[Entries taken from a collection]

++++++++

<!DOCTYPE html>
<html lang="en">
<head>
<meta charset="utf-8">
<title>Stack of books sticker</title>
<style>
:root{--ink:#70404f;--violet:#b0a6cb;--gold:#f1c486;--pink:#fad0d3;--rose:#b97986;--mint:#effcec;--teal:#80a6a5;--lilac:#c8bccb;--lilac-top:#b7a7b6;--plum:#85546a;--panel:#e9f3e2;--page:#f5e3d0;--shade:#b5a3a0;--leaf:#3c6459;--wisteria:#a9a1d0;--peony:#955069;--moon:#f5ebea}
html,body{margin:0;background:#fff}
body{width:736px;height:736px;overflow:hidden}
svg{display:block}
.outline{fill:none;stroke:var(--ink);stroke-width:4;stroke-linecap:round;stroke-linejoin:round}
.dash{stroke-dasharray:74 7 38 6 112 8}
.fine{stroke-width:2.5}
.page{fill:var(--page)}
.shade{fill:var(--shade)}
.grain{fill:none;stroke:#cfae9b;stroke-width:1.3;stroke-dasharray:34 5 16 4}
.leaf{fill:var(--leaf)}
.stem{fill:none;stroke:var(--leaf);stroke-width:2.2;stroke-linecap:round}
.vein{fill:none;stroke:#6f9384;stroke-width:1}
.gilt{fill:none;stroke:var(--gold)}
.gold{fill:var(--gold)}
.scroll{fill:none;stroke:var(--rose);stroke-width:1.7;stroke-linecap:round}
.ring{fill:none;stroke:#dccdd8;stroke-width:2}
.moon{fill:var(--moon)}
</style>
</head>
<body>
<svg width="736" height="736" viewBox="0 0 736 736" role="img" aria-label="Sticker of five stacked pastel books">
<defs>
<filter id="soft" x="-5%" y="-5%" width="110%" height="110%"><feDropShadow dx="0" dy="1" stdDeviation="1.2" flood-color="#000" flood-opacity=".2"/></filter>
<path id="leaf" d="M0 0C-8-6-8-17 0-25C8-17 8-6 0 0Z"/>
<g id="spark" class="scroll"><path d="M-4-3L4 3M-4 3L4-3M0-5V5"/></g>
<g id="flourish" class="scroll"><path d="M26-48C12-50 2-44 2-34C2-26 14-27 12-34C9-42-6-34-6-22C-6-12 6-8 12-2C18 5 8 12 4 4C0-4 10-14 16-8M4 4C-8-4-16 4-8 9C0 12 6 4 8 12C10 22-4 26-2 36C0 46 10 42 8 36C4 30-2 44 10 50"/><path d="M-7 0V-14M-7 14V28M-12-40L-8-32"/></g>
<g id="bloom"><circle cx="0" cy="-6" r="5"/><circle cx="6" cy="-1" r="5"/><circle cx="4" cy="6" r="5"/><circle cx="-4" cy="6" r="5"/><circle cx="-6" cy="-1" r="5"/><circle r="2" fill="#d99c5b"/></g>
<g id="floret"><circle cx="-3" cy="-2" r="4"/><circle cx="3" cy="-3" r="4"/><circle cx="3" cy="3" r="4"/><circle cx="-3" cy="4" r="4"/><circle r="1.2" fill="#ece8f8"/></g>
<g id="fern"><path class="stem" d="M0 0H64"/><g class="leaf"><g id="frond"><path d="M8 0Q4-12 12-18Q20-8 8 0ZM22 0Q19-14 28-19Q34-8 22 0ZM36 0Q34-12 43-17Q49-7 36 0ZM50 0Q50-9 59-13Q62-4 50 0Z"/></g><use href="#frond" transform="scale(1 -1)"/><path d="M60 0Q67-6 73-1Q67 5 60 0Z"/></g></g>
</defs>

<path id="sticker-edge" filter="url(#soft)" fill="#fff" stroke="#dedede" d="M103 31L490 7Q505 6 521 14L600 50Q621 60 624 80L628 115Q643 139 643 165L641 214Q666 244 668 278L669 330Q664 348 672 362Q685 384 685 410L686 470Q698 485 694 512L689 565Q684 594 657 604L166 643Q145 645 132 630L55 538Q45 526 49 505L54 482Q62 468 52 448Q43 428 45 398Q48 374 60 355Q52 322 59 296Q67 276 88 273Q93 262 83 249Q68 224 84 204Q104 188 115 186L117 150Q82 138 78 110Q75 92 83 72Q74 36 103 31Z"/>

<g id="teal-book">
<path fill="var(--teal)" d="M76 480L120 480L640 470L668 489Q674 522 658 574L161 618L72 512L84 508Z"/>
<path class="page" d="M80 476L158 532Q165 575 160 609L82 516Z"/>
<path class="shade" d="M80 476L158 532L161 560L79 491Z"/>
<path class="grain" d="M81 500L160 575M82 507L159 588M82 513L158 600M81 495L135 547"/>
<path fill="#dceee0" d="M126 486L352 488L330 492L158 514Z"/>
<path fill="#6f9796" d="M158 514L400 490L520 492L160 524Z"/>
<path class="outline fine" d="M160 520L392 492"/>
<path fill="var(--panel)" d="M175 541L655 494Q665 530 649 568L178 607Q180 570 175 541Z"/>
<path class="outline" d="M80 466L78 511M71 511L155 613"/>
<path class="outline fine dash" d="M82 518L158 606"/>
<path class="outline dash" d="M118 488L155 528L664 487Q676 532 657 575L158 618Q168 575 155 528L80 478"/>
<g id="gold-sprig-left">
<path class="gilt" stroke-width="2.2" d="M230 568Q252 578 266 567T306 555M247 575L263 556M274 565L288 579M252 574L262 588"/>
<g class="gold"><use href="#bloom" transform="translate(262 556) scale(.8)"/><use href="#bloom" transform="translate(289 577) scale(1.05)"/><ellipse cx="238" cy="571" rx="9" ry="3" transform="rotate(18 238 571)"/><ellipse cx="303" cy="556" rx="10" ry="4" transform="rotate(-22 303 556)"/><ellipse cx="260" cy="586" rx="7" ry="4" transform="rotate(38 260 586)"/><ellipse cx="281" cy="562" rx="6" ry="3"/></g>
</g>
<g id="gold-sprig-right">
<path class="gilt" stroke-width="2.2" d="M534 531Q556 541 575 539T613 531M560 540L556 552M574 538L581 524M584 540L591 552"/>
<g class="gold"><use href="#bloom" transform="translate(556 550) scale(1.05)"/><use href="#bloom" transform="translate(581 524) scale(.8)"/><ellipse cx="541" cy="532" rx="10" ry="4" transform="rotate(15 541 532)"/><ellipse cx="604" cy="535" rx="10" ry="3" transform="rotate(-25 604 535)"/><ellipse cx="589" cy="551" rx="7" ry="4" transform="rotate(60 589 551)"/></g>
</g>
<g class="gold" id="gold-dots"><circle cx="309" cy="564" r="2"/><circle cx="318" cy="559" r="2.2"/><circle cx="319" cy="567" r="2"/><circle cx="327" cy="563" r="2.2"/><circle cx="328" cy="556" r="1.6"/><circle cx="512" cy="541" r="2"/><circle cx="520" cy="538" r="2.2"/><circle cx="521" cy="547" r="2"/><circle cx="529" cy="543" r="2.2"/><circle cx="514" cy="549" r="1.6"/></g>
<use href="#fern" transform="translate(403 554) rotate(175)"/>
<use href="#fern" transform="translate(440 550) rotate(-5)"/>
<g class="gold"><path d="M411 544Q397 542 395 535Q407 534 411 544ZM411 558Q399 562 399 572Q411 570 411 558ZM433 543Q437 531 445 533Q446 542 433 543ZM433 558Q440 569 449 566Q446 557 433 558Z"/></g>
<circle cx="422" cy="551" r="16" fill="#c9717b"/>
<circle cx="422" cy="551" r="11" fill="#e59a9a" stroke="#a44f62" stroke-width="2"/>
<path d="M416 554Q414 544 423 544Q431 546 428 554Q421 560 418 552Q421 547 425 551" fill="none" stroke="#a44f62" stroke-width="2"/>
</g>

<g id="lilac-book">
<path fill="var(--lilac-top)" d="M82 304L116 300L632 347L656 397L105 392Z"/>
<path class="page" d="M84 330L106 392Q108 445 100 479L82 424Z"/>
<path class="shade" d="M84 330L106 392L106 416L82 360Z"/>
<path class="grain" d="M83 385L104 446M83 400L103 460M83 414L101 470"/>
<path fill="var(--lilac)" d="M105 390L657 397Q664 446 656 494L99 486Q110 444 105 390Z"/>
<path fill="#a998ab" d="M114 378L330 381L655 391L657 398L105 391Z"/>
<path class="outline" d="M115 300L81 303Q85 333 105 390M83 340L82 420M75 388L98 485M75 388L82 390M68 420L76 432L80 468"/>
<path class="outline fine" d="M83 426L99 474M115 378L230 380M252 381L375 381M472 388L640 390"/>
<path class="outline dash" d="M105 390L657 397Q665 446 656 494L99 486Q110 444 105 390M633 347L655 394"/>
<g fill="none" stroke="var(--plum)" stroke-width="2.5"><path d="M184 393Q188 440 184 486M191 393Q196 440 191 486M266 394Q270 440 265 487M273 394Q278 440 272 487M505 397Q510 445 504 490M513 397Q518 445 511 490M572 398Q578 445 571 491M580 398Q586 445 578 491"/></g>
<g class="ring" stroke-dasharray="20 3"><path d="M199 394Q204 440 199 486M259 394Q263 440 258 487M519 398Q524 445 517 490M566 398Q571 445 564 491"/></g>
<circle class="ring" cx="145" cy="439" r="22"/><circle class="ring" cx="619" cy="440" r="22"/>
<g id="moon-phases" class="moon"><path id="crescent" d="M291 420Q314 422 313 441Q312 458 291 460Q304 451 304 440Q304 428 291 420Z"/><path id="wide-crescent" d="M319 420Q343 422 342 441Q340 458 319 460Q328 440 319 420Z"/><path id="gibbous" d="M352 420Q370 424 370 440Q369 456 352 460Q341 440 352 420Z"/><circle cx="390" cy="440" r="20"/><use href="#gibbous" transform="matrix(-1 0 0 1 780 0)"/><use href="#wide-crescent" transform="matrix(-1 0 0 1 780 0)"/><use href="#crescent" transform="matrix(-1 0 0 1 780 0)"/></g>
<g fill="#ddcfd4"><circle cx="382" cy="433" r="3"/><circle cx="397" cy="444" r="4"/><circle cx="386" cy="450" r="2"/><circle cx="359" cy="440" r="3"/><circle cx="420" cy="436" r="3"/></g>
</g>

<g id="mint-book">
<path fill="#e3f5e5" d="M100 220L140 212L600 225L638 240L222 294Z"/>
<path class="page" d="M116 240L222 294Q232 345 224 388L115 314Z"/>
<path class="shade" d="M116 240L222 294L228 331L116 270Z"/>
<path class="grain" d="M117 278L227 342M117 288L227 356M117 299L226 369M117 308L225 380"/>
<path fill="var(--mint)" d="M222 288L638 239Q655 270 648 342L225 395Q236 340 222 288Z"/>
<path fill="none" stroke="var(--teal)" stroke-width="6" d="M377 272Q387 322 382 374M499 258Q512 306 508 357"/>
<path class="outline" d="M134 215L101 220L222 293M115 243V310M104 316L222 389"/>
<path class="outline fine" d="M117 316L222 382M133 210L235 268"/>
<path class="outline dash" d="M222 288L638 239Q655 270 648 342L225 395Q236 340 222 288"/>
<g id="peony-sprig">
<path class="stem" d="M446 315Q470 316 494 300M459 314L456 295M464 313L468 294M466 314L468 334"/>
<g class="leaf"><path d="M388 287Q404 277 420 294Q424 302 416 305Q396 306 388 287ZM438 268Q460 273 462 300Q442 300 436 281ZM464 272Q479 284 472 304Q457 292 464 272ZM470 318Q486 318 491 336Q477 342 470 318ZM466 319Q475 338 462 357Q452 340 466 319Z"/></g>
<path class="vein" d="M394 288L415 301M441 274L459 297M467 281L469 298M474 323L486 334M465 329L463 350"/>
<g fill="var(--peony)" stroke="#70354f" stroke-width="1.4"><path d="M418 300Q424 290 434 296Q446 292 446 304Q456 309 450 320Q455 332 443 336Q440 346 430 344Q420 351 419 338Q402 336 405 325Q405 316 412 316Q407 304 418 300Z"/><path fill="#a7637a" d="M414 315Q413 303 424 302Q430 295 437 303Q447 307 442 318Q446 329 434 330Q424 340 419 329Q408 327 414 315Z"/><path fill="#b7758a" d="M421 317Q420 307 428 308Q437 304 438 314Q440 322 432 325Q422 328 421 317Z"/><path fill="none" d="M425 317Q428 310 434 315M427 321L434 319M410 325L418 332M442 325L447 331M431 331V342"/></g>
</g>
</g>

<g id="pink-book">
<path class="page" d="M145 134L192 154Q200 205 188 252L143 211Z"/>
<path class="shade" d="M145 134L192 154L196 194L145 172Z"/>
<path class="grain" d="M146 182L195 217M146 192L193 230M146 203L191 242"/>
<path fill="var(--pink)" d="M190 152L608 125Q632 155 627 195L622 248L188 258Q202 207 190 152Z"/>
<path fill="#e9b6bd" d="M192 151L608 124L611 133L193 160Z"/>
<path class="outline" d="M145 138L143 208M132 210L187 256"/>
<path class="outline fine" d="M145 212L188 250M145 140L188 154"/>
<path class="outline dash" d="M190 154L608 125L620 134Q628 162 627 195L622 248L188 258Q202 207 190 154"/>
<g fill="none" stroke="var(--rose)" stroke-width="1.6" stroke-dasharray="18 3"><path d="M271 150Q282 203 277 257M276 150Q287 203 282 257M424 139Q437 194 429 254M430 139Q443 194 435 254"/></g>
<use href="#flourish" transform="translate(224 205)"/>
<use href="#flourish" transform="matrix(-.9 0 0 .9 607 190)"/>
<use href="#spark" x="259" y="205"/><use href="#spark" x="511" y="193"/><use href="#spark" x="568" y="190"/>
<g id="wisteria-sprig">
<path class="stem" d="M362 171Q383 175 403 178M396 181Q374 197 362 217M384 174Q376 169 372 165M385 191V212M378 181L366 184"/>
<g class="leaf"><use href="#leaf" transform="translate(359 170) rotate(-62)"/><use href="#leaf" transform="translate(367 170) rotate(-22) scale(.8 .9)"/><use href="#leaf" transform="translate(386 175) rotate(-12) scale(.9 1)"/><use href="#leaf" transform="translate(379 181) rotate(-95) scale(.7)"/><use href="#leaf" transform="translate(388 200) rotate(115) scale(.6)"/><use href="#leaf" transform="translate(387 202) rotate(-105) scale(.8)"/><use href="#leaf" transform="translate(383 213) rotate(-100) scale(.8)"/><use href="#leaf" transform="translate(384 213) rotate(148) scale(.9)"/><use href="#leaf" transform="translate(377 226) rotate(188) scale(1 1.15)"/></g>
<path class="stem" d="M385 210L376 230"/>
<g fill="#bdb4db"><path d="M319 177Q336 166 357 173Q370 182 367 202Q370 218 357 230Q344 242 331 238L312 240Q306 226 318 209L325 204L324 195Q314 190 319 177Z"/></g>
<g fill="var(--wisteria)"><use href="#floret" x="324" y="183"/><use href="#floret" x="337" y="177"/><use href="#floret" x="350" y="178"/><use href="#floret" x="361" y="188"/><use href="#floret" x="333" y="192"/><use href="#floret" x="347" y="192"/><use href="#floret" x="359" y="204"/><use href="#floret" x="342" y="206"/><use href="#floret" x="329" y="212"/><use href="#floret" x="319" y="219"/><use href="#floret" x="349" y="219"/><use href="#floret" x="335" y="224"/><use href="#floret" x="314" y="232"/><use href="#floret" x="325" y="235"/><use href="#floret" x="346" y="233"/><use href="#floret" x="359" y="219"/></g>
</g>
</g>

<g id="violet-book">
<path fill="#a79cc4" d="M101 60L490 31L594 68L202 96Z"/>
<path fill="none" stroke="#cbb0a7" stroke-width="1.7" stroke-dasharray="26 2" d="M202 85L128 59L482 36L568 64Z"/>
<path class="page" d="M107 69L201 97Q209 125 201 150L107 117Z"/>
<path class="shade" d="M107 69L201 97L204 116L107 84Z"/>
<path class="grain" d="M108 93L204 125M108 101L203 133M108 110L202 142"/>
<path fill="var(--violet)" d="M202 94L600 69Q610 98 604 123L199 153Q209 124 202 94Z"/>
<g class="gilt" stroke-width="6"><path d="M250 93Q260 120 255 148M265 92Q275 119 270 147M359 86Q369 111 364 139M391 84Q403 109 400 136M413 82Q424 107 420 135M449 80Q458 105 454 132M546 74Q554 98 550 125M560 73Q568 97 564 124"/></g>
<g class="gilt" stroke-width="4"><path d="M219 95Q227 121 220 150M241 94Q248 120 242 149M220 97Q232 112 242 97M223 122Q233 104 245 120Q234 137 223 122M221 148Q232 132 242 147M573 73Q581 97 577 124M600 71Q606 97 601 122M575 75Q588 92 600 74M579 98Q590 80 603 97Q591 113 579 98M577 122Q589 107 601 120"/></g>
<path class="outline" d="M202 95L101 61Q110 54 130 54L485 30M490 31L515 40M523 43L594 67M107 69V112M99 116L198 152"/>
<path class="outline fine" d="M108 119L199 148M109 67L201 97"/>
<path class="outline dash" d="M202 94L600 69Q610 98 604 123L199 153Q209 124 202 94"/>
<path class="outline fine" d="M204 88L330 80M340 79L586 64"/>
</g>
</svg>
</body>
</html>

++++++++

WHAT THIS TASK INVOLVES: All lines in the records above with "ring" need to be found and copied.

OUTPUT FOR THIS TASK:
.ring{fill:none;stroke:#dccdd8;stroke-width:2}
<g class="ring" stroke-dasharray="20 3"><path d="M199 394Q204 440 199 486M259 394Q263 440 258 487M519 398Q524 445 517 490M566 398Q571 445 564 491"/></g>
<circle class="ring" cx="145" cy="439" r="22"/><circle class="ring" cx="619" cy="440" r="22"/>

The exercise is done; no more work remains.